- **Directions**
Report back every line below that carries the word "pores".

Collected data:
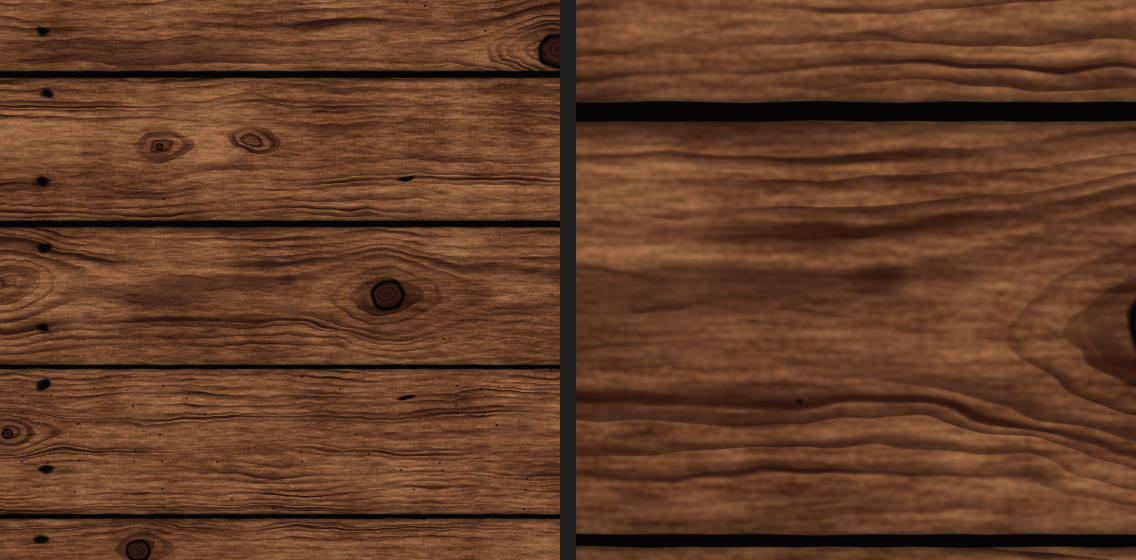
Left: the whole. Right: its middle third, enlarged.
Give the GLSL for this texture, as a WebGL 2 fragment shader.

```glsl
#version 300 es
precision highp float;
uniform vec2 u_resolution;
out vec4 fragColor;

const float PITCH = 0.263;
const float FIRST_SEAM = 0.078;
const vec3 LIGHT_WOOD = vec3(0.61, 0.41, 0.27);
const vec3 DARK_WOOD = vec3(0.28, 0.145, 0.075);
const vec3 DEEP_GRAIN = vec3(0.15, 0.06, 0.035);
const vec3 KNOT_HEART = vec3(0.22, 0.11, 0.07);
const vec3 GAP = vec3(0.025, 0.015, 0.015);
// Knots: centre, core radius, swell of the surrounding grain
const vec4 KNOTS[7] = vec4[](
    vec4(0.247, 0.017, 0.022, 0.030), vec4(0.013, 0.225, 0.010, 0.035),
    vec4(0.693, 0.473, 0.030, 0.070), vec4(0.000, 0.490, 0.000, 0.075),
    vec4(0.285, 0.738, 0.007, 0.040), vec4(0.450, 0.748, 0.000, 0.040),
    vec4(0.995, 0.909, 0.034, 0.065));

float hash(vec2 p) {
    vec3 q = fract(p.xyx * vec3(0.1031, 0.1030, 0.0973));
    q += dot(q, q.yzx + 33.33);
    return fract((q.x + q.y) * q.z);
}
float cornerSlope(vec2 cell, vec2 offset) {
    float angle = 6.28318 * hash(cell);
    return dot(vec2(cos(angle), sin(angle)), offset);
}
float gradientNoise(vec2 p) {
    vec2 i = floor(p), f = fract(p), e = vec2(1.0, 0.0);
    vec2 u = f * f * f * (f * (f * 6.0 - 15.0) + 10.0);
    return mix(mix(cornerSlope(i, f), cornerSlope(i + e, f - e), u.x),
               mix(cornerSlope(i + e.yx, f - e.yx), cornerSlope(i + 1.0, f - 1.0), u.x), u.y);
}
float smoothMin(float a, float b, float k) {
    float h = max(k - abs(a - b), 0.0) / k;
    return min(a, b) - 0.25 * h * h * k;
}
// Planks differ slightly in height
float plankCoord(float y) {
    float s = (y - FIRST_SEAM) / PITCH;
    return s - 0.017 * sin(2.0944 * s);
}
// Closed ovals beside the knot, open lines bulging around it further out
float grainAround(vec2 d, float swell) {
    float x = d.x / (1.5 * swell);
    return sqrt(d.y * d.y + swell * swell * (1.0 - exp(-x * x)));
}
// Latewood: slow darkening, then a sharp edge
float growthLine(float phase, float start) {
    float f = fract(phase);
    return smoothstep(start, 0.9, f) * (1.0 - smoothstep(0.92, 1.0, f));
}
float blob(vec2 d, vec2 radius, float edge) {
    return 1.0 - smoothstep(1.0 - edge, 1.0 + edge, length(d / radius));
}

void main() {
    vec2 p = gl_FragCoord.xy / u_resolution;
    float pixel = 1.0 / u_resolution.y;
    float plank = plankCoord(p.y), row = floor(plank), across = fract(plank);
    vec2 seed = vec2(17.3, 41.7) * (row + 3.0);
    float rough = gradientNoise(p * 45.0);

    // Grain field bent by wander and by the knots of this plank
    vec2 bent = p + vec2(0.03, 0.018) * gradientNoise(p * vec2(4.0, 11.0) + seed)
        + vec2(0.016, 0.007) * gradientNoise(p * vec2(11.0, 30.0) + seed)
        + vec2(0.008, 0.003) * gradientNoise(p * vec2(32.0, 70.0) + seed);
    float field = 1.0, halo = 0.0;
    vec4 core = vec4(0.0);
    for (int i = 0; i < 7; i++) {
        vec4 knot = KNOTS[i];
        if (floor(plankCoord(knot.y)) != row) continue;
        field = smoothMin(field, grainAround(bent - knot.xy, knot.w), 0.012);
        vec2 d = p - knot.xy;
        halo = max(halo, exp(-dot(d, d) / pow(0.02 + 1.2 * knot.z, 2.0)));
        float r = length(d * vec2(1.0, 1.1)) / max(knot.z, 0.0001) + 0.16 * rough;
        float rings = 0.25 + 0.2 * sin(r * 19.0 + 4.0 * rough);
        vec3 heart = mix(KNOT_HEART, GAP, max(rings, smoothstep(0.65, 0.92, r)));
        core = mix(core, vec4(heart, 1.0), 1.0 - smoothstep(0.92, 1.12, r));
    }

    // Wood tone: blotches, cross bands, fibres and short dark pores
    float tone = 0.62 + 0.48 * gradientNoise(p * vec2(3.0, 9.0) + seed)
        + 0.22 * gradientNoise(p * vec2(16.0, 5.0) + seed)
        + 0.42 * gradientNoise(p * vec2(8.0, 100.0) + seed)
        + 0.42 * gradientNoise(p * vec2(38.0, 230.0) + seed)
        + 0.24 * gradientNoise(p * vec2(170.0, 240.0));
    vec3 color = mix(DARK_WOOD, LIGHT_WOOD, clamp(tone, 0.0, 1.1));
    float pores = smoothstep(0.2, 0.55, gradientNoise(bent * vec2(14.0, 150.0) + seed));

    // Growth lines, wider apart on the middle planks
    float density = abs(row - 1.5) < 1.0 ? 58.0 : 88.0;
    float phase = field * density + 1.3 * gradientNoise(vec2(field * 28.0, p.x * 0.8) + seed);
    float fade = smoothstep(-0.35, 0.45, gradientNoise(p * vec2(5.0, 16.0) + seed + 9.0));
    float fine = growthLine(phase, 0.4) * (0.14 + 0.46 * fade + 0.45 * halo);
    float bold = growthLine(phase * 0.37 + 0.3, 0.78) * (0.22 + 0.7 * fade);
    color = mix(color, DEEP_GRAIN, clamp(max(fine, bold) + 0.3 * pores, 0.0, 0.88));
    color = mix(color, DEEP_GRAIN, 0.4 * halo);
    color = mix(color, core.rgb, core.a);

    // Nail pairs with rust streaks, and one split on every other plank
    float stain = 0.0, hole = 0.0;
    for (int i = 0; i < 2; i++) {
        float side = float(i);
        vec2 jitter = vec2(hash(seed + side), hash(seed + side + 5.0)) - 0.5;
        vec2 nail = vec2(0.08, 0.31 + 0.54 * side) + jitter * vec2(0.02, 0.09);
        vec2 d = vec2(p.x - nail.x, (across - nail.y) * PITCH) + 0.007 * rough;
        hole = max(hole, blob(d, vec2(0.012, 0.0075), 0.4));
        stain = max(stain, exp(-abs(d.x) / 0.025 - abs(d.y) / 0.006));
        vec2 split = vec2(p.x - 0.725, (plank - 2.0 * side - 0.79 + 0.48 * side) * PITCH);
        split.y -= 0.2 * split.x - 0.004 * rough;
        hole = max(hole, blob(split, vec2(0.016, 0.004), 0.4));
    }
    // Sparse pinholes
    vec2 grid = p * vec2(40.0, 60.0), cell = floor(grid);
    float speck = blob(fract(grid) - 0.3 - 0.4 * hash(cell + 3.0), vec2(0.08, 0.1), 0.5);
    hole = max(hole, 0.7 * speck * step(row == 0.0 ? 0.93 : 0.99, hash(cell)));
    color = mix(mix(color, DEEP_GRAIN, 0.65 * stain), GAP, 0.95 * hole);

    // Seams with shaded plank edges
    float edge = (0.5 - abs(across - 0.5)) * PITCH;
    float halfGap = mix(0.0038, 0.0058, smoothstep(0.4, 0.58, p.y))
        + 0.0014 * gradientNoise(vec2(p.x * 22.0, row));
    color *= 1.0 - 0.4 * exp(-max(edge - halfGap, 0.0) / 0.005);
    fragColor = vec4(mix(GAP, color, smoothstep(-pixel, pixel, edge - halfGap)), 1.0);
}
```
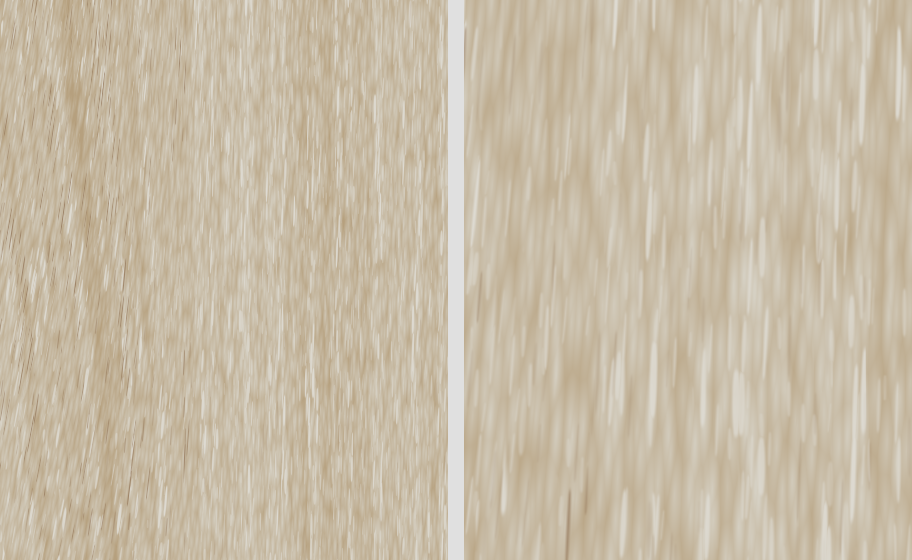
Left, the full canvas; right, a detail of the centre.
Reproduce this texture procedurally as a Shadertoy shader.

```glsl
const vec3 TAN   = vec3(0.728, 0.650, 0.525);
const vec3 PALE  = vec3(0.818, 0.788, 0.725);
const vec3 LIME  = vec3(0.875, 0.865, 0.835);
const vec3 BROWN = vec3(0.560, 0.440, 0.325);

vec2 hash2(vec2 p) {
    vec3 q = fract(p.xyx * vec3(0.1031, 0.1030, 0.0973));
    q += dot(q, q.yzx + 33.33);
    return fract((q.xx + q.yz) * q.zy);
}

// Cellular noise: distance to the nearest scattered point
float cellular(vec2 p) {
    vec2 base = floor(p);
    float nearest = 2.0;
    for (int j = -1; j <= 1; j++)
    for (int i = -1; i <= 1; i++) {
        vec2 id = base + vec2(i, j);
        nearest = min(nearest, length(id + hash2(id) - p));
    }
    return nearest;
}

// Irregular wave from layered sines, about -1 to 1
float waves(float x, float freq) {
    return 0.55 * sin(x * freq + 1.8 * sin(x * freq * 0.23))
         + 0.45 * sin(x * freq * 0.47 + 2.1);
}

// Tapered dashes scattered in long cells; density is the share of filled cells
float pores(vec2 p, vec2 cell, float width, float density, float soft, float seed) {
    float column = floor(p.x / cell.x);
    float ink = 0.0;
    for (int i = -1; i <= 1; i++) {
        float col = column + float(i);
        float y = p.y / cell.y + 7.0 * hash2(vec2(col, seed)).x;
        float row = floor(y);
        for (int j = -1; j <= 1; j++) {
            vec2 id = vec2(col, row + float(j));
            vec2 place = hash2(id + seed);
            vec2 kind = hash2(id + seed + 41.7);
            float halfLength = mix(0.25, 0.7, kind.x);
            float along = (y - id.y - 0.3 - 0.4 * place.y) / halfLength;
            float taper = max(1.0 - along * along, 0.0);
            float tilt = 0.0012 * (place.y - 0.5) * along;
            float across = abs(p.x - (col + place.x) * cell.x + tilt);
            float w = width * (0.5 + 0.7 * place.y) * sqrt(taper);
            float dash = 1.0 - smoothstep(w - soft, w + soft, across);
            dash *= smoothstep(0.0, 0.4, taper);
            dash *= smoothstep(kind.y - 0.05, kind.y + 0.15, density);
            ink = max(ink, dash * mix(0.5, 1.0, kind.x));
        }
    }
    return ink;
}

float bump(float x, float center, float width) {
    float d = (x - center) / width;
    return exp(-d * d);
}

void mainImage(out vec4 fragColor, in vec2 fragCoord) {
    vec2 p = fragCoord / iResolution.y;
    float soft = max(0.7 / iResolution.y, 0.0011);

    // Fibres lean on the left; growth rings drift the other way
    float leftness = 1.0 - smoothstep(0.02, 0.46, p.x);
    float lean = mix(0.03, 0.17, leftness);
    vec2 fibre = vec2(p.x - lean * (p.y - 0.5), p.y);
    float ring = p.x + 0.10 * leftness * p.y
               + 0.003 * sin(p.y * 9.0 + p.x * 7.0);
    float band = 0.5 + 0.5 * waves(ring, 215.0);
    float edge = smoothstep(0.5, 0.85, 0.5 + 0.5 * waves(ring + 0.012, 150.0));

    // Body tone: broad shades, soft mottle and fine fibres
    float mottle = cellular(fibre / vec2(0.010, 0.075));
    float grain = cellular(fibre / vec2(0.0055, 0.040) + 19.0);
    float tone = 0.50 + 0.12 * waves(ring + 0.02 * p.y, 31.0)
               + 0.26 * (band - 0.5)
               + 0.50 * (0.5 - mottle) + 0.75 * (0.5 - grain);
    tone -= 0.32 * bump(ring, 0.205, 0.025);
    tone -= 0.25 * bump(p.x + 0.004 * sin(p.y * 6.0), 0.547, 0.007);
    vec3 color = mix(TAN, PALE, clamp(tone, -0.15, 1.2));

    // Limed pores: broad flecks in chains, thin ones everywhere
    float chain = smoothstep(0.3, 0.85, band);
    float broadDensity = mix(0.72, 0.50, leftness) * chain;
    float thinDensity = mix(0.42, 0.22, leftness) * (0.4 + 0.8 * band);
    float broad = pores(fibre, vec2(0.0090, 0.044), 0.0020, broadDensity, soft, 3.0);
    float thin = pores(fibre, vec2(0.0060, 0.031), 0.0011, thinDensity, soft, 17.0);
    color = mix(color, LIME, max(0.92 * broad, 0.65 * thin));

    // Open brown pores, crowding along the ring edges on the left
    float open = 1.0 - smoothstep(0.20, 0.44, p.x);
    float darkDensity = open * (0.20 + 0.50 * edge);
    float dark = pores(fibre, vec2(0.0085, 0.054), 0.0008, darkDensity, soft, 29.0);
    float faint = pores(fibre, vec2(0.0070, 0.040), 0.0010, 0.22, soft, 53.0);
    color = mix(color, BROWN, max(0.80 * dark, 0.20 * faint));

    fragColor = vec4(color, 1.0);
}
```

- **Expected answer**
    // Wood tone: blotches, cross bands, fibres and short dark pores
    float pores = smoothstep(0.2, 0.55, gradientNoise(bent * vec2(14.0, 150.0) + seed));
    color = mix(color, DEEP_GRAIN, clamp(max(fine, bold) + 0.3 * pores, 0.0, 0.88));
float pores(vec2 p, vec2 cell, float width, float density, float soft, float seed) {
    // Limed pores: broad flecks in chains, thin ones everywhere
    float broad = pores(fibre, vec2(0.0090, 0.044), 0.0020, broadDensity, soft, 3.0);
    float thin = pores(fibre, vec2(0.0060, 0.031), 0.0011, thinDensity, soft, 17.0);
    // Open brown pores, crowding along the ring edges on the left
    float dark = pores(fibre, vec2(0.0085, 0.054), 0.0008, darkDensity, soft, 29.0);
    float faint = pores(fibre, vec2(0.0070, 0.040), 0.0010, 0.22, soft, 53.0);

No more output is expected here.